What is required: Where in the data does the word "bits" appear? Find those lines and copy them.

--------------------------------------------------

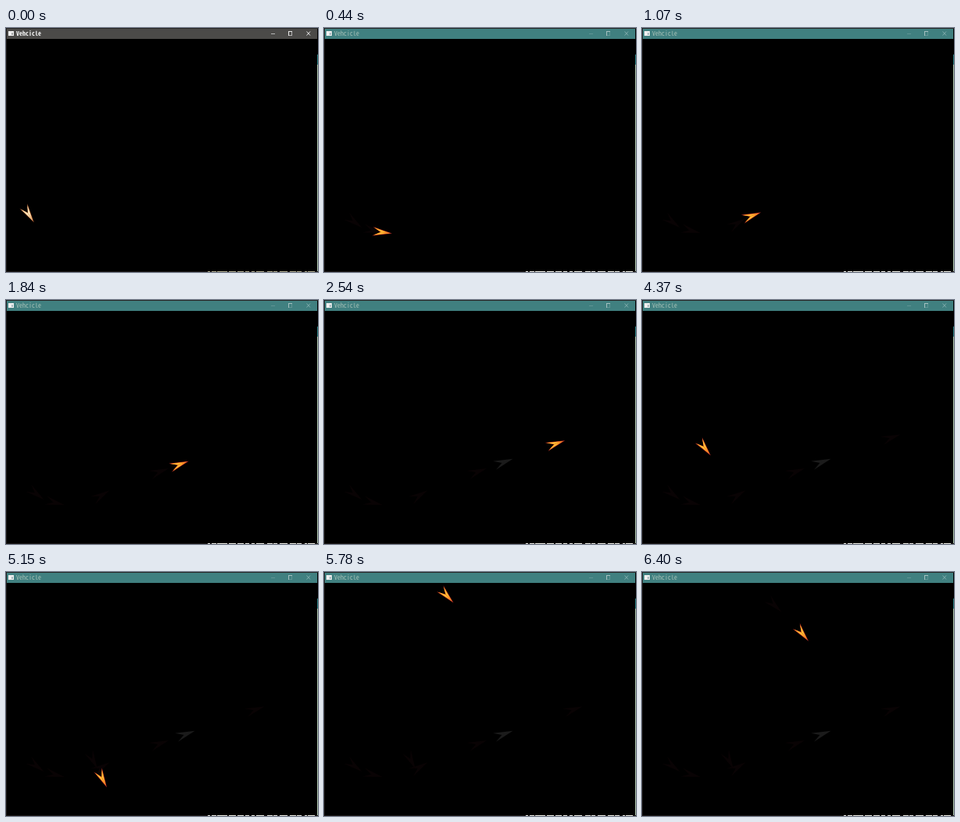
These frames come from a looping animation (399x313 px, 6.45 s). An HTML page with a canvas:

```html
<!DOCTYPE html>
<html lang="en">
<head>
<meta charset="utf-8">
<title>Vehcicle</title>
<style>
  html, body { margin: 0; width: 399px; height: 313px; overflow: hidden; background: #000; }
  canvas { display: block; }
</style>
</head>
<body>
<canvas id="stage" width="399" height="313"></canvas>
<script>
const ctx = document.getElementById('stage').getContext('2d');
const W = 399, H = 313, LOOP = 6450, STEP = 70;
const VIEW = { x: 1, y: 14, w: 397, h: 298 };

// Key points of the flight: time, x, y on an endless plane.
// The first and last only set the direction at the ends.
const PATH = [
  [-300, 24, 206], [0, 28, 238], [300, 57, 258], [650, 98, 260.5],
  [1070, 139.2, 240.5], [3450, 392, 150.5], [3750, 424, 144.5],
  [4370, 476, 188.6], [5150, 519.7, 265], [5570, 538.8, 310.8],
  [6400, 601, 376], [6900, 631, 425]
];

// Moments at which the vehicle leaves a faint trace
const TRACES = [120, 340, 880, 1600, 2750, 4910, 5930];
const STRONG_TRACE = 1915;

const mod = (a, n) => ((a % n) + n) % n;

function rect(color, x, y, w, h) {
  ctx.fillStyle = color;
  ctx.fillRect(x, y, w, h);
}

function seeded(seed) {
  return () => (seed = (seed * 16807) % 2147483647) / 2147483647;
}

function slope(i, c) {
  const a = PATH[i - 1], b = PATH[i + 1];
  return (b[c] - a[c]) / (b[0] - a[0]);
}

// Smooth curve through the key points
function pointAt(t) {
  let i = 1;
  while (i < PATH.length - 3 && PATH[i + 1][0] <= t) i++;
  const a = PATH[i], b = PATH[i + 1], d = b[0] - a[0];
  const u = (t - a[0]) / d, v = 1 - u;
  return [1, 2].map(c => a[c] * (1 + 2 * u) * v * v + b[c] * u * u * (3 - 2 * u)
    + d * u * v * (slope(i, c) * v - slope(i + 1, c) * u));
}

function poly(color, points) {
  ctx.beginPath();
  points.forEach(p => ctx.lineTo(p[0], p[1]));
  ctx.closePath();
  ctx.fillStyle = color;
  ctx.fill();
}

// Dart pointing along its flight; trace mode has an edge colour only
function vehicle(t, edge, fill, core) {
  const [x, y] = pointAt(t), [nx, ny] = pointAt(t + 1);
  ctx.save();
  ctx.translate(VIEW.x + mod(x - VIEW.x, VIEW.w) + 0.8, VIEW.y + mod(y - VIEW.y, VIEW.h) + 0.6);
  ctx.rotate(Math.atan2(ny - y, nx - x));
  poly(edge, [[13, 0], [-12, -5.8], [-2, 0], [-12, 5.8]]);
  if (fill) {
    for (const side of [-1, 1]) {
      poly(fill, [[10.5, 0], [-10.5, 5 * side], [-1.5, 0]]);
      poly(core, [[5, 0.5 * side], [-9, 4.1 * side], [-1, 0.7 * side]]);
    }
  }
  ctx.restore();
}

function titleBar(fresh) {
  rect(fresh ? '#4b4a48' : '#408080', 1, 1, 397, 13);

  rect('#f0f0f0', 3, 4, 7, 6);
  rect(fresh ? '#a4a6a6' : '#a8bcc0', 7, 6, 2, 3);

  ctx.fillStyle = fresh ? '#f8f8f8' : '#a9c2b8';
  ctx.font = (fresh ? 'bold ' : '') +
    '8px "Noto Sans Mono CJK JP", "Noto Sans CJK JP", Roboto, sans-serif';
  ctx.fillText('Vehcicle', 13, 10);

  const dim = fresh ? '#b4b4b4' : '#5f9494';
  const ink = fresh ? '#e4e4e4' : '#a4c0c0';
  rect(dim, 339, 7, 5, 1);
  rect(dim, 361, 9, 5, 1);
  rect(dim, 365, 4, 1, 6);
  rect(ink, 361, 4, 5, 1);
  rect(ink, 361, 4, 1, 6);
  ctx.strokeStyle = fresh ? ink : '#7fabab';
  ctx.beginPath();
  ctx.moveTo(384.5, 4.5); ctx.lineTo(389, 9.5);
  ctx.moveTo(389, 4.5); ctx.lineTo(384.5, 9.5);
  ctx.stroke();
}

function border(fresh) {
  rect('#262626', 0, 0, W, 1);
  rect('#1e1c1c', 0, 0, 1, H);
  rect('#1c1818', 0, 312, W, 1);
  rect('#2d8387', 398, 34, 1, 13);
  rect('#b4ccb4', 398, 47, 1, 265);

  // Broken light line along the lower right edge
  const rand = seeded(11);
  for (let x = 258; x < 397;) {
    const w = 3 + Math.floor(rand() * 12);
    rect(fresh ? '#b4b094' : '#f4f4ec', x, 312, Math.min(w, 398 - x), 1);
    x += w + 1 + Math.floor(rand() * 4);
  }
}

function draw(t) {
  const fresh = t < STEP;
  const lag = t < 100 ? 0 : t < 4100 ? 20 : 30;
  const now = Math.floor((t - lag) / STEP) * STEP + lag;

  rect('#000', 0, 0, W, H);
  border(fresh);
  titleBar(fresh);

  ctx.save();
  ctx.beginPath();
  ctx.rect(VIEW.x, VIEW.y, VIEW.w, VIEW.h);
  ctx.clip();
  TRACES.filter(s => s <= now).forEach(s => vehicle(s, '#090304'));
  if (now >= STRONG_TRACE) vehicle(STRONG_TRACE, '#1b1b1b');
  if (fresh) vehicle(now, '#a8562c', '#f3c68c', '#fff0cf');
  else vehicle(now, '#c2302a', '#ff9a24', '#ffd040');
  ctx.restore();
}

function tick() {
  draw(performance.now() % LOOP);
  requestAnimationFrame(tick);
}
tick();
</script>
</body>
</html>
```
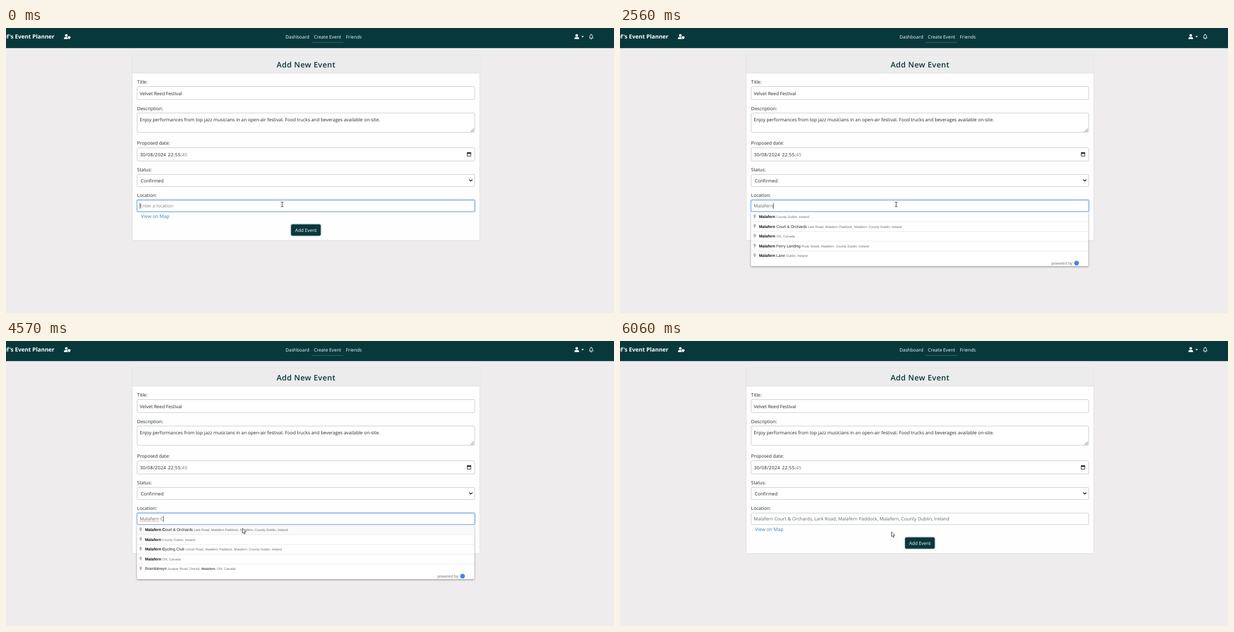
Write an HTML page that moves like this. It is 1092 px wide and 513 px high and loops after 6.13 s.

```html
<!DOCTYPE html>
<html lang="en">
<head>
<meta charset="utf-8">
<title>Event Planner</title>
<style>
  html, body { margin: 0; width: 100%; height: 100%; overflow: hidden; background: #eeecec; }
  svg { display: block; width: 100%; height: 100%; }
  text { font: 8.3px "Open Sans", "Noto Sans", sans-serif; fill: #212529; white-space: pre; text-rendering: geometricPrecision; }
  .nav text { fill: #fff; }
  .brand { font-weight: 700; font-size: 10.2px; }
  .head { font-weight: 600; font-size: 13.8px; letter-spacing: .4px; fill: #07393c; }
  .date { letter-spacing: .3px; }
  .field { fill: #fff; stroke: #c6cacd; }
  .list text { font: 7.07px "Liberation Sans", Arial, sans-serif; fill: #222; }
  .list .sub { font-size: 6px; fill: #707070; }
  .list .hit { font-weight: 700; fill: #111; }
  .list .sub.hit { fill: #555; }
  .list .by { font-size: 7.3px; fill: #757575; }
</style>
</head>
<body>
<svg viewBox="0 0 1092 513" xmlns="http://www.w3.org/2000/svg">
  <rect width="1092" height="513" fill="#eeecec"/>

  <g class="nav">
    <rect width="1092" height="36" fill="#07393c"/>
    <rect y="35.5" width="1092" height="1" fill="#07393c" opacity=".4"/>
    <text class="brand" x="87" y="19.4" text-anchor="end">Oluf's Event Planner</text>
    <text x="502" y="18.7">Dashboard</text>
    <text x="553" y="18.7">Create Event</text>
    <text x="610.5" y="18.7">Friends</text>
    <path d="M549 26H606" stroke="#fff" stroke-opacity=".3" stroke-width=".8"/>
    <g fill="#fff">
      <circle cx="108.3" cy="13.3" r="2.4"/>
      <path d="M104.2 20V18.6Q104.2 16.2 106.8 16.2H110.3V18.2L111.6 20Z"/>
      <path d="M113.1 14.6L116 15.7Q116.1 18.9 113.1 20.3Q110.6 18.9 110.7 15.7Z"/>
      <circle cx="1025.1" cy="13.3" r="2.4"/>
      <path d="M1021 20V18.7Q1021 16.2 1023.6 16.2H1026.6Q1029.2 16.2 1029.2 18.7V20Z"/>
      <path d="M1033.2 14.5H1038L1035.6 16.9Z"/>
      <path d="M1049.9 19H1052.3Q1052 20.4 1051.1 20.4Q1050.2 20.4 1049.9 19Z"/>
      <rect x="1050.6" y="10.6" width="1" height="1.6"/>
    </g>
    <path d="M1047.7 18Q1048.7 17.2 1048.7 14.6Q1048.7 12.1 1051.1 12.1Q1053.5 12.1 1053.5 14.6Q1053.5 17.2 1054.5 18Z" fill="none" stroke="#fff"/>
  </g>

  <rect x="226.5" y="48.8" width="624.5" height="333.6" rx="2" fill="#fefefe" stroke="#dedede"/>
  <path d="M227 49.3H850.5V81H227Z" fill="#ececec"/>
  <path d="M227 81H850.5" stroke="#d9d9d9"/>
  <text class="head" x="538.9" y="70.6" text-anchor="middle">Add New Event</text>

  <text x="235.6" y="100">Title:</text>
  <text x="235.6" y="147.6">Description:</text>
  <text x="235.6" y="210.3">Proposed date:</text>
  <text x="235.6" y="258.2">Status:</text>
  <text x="235.6" y="303.8">Location:</text>

  <g class="field">
    <rect x="235.5" y="105.5" width="606.3" height="23.3" rx="2"/>
    <rect x="235.5" y="153" width="606.3" height="34.8" rx="2"/>
    <rect x="235.5" y="215.6" width="606.3" height="23.8" rx="2"/>
    <rect x="235.5" y="263.6" width="606.3" height="21.8" rx="2"/>
    <rect x="235.5" y="309.8" width="606.3" height="20.6" rx="2"/>
  </g>
  <text x="240.3" y="120.6">Velvet Reed Festival</text>
  <text x="240.3" y="168.1">Enjoy performances from top jazz musicians in an open-air festival. Food trucks and beverages available on-site.</text>
  <path d="M834.6 186.9L840.2 181.3M838 187L840.4 184.6" stroke="#444" stroke-width=".9"/>
  <g class="date">
    <text x="240.5" y="230.8">30/08/2024</text>
    <text x="291" y="230.8">22:55:</text>
    <text x="316" y="230.8" style="fill:#777">45</text>
  </g>
  <path d="M828.4 224.6H834.8V230.8H828.4Z" fill="none" stroke="#111" stroke-width=".9"/>
  <path d="M828 224H835.2V226.2H828ZM829.2 223.2H830.2V225H829.2ZM833 223.2H834V225H833Z" fill="#111"/>
  <text x="242" y="278">Confirmed</text>
  <path d="M831.9 272.7L834.8 275.6L837.7 272.7" fill="none" stroke="#222" stroke-width="1.4"/>
  <text x="242.6" y="342.1" style="font-size:8.5px;fill:#2186d4">View on Map</text>
  <rect x="512" y="353.6" width="53.2" height="20.2" rx="2.5" fill="#07393c" style="filter:drop-shadow(0 .5px 1.5px #07393c99)"/>
  <text x="538.7" y="366.7" text-anchor="middle" style="fill:#fff">Add Event</text>

  <g id="focus" fill="none">
    <rect x="235" y="309.3" width="607.3" height="21.6" rx="2.5" stroke="#0d6efd" stroke-opacity=".25" stroke-width="2.4"/>
    <rect x="235.5" y="309.8" width="606.3" height="20.6" rx="2" stroke="#86b7fe"/>
  </g>
  <text id="value" x="240.3" y="323.3"></text>
  <path id="typo" d="M240.5 324.9H275.3" stroke="#e0603c" stroke-width="1" stroke-dasharray="1.1 .9"/>
  <path id="caret" stroke="#222" stroke-width=".8"/>

  <g id="list" class="list">
    <rect x="235.2" y="331.2" width="606" height="97.6" rx="1" fill="#fff" style="filter:drop-shadow(0 1px 1.6px #0007)"/>
    <rect id="hover" x="235.2" y="331.2" width="606" height="17.4" fill="#f9f9f9"/>
    <g id="rows"></g>
    <text class="by" x="775" y="425.7">powered by</text>
    <circle cx="820" cy="423.2" r="4.2" fill="#4285f4"/>
  </g>

  <path id="beam" d="M-2.4-4.4Q-.4-4.4 0-3.6Q.4-4.4 2.4-4.4M0-3.6V3.6M-2.4 4.4Q-.4 4.4 0 3.6Q.4 4.4 2.4 4.4" fill="none" stroke="#222" stroke-width=".9"/>
  <path id="arrow" d="M0 0V8.6L2 6.8L3.5 10.2L4.9 9.6L3.5 6.3H6.2Z" fill="#fff" stroke="#222" stroke-width=".8"/>
</svg>
<script>
const LOOP = 6130, PICK = 5340, MOVE = 4170, ARRIVE = 4990, LEAVE = 5990;
const $ = id => document.getElementById(id);
const ui = {};
for (const id of ["focus", "value", "typo", "caret", "list", "hover", "rows", "beam", "arrow"]) ui[id] = $(id);

const QUERY = "Malafern C";
const COURT = "Malafern Court & Orchards", COURT_AT = "Lark Road, Malafern Paddock, Malafern, County Dublin, Ireland";
const COUNTY = "Malafern|County Dublin, Ireland", ONTARIO = "Malafern|ON, Canada";
const TOWN = [COUNTY, COURT + "|" + COURT_AT, ONTARIO,
  "Malafern Ferry Landing|Rook Street, Malafern, County Dublin, Ireland", "Malafern Lane|Dublin, Ireland"];

// start time, number of letters typed
const TYPED = [[0, 0], [210, 1], [620, 2], [1350, 3], [1490, 4], [1750, 5], [2010, 6], [2220, 7], [2490, 8], [2780, 9], [3250, 10]];
// start time, highlighted pattern, suggestions
const LISTS = [
  [350, "M", ["Malta", "Monaco", "Mexico", "Maldives", "Malaysia"]],
  [750, "Ma", ["Malta", "Maldives", "Malaysia", "Madrid|Spain", "Mauritius"]],
  [1490, "M[aá]l", ["Malta", "Maldives", "Malaysia", "Málaga|Spain", "Malawi"]],
  [1610, "M[aá]la", ["Malaysia", "Málaga|Spain", "Malawi", COUNTY, ONTARIO]],
  [1820, "Malaf", TOWN],
  [2220, "Malafer", TOWN],
  [2560, "Malafern", TOWN],
  [3590, "Malafern( C)?", [COURT + "|" + COURT_AT, COUNTY,
    "Malafern Cycling Club|Linnet Road, Malafern Paddock, Malafern, County Dublin, Ireland",
    ONTARIO, "Bramblewyn|Juniper Road, Orwick, Malafern, ON, Canada"]]
];

const latest = (steps, t) => steps.filter(s => s[0] <= t).pop();

function make(parent, tag, attrs, text = "") {
  const node = document.createElementNS("http://www.w3.org/2000/svg", tag);
  for (const k in attrs) node.setAttribute(k, attrs[k]);
  node.textContent = text;
  return parent.appendChild(node);
}

function fillRow(line, pattern, i) {
  const y = 342.1 + 17.55 * i;
  make(ui.rows, "path", { d: `M239.7 ${y - 4.4}a2.2 2.2 0 0 1 4.4 0q0 1.5-2.2 5.2q-2.2-3.7-2.2-5.2Z`, fill: "#aaa" });
  make(ui.rows, "circle", { cx: 241.9, cy: y - 4.4, r: .8, fill: "#fff" });
  if (i) make(ui.rows, "path", { d: `M235.2 ${331 + 17.6 * i}h606`, stroke: "#e6e6e6", "stroke-width": .8 });
  const text = make(ui.rows, "text", { x: 249.7, y });
  let found = false;
  line.split("|").forEach((part, k) => {
    const kind = k ? "sub" : "main";
    const m = found ? null : part.match(pattern);
    const at = m ? m.index : part.length, end = m ? at + m[0].length : at;
    const bits = [[part.slice(0, at), kind], [part.slice(at, end), kind + " hit"], [part.slice(end), kind]];
    found = found || !!m;
    bits.filter(b => b[0]).forEach(([s, cls], n) =>
      make(text, "tspan", k && !n ? { class: cls, dx: 1.8 } : { class: cls }, s));
  });
}

let shown = null;
function showList(list) {
  if (list === shown) return;
  shown = list;
  ui.rows.textContent = "";
  if (list) list[2].forEach((line, i) => fillRow(line, list[1], i));
}

function pointer(t) {
  if (t < MOVE) return [496, 317.5];
  if (t < LEAVE) {
    const u = Math.min(1, Math.floor((t - MOVE) / (ARRIVE - MOVE) * 12 + .01) / 12);
    const e = 1 - (1 - u) ** 2;
    return [465.3 - 61.6 * e, 321 + 24.6 * e];
  }
  return t < 6060 ? [437, 346] : [487.4, 343.5];
}

const show = (node, on) => node.setAttribute("visibility", on ? "visible" : "hidden");

function draw(t) {
  const [since, count] = latest(TYPED, t);
  const picked = t >= PICK;
  const value = picked ? COURT + ", " + COURT_AT : QUERY.slice(0, count);
  ui.value.textContent = value || "Enter a location";
  ui.value.style.fill = value ? "#5f6468" : "#7b8187";

  const blink = Math.floor((t - since) / 500) % 2 === 0;
  show(ui.caret, !picked && blink);
  const x = 240.7 + (value ? ui.value.getComputedTextLength() : 0);
  ui.caret.setAttribute("d", `M${x} 315V325.6`);
  show(ui.typo, !picked && count > 8);
  ui.focus.setAttribute("opacity", Math.max(0, Math.min(1, (PICK + 150 - t) / 150)));

  const list = picked ? null : latest(LISTS, t);
  showList(list);
  ui.list.setAttribute("display", list ? "inline" : "none");

  const [px, py] = pointer(t);
  const arrow = py > 331;
  ui.hover.setAttribute("display", arrow ? "inline" : "none");
  show(ui.arrow, arrow);
  show(ui.beam, !arrow);
  (arrow ? ui.arrow : ui.beam).setAttribute("transform", `translate(${px} ${py})`);
}

const start = performance.now();
function tick() {
  draw((performance.now() - start) % LOOP);
  requestAnimationFrame(tick);
}
tick();
</script>
</body>
</html>
```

--------------------------------------------------

Result of this exercise:
    const bits = [[part.slice(0, at), kind], [part.slice(at, end), kind + " hit"], [part.slice(end), kind]];
    bits.filter(b => b[0]).forEach(([s, cls], n) =>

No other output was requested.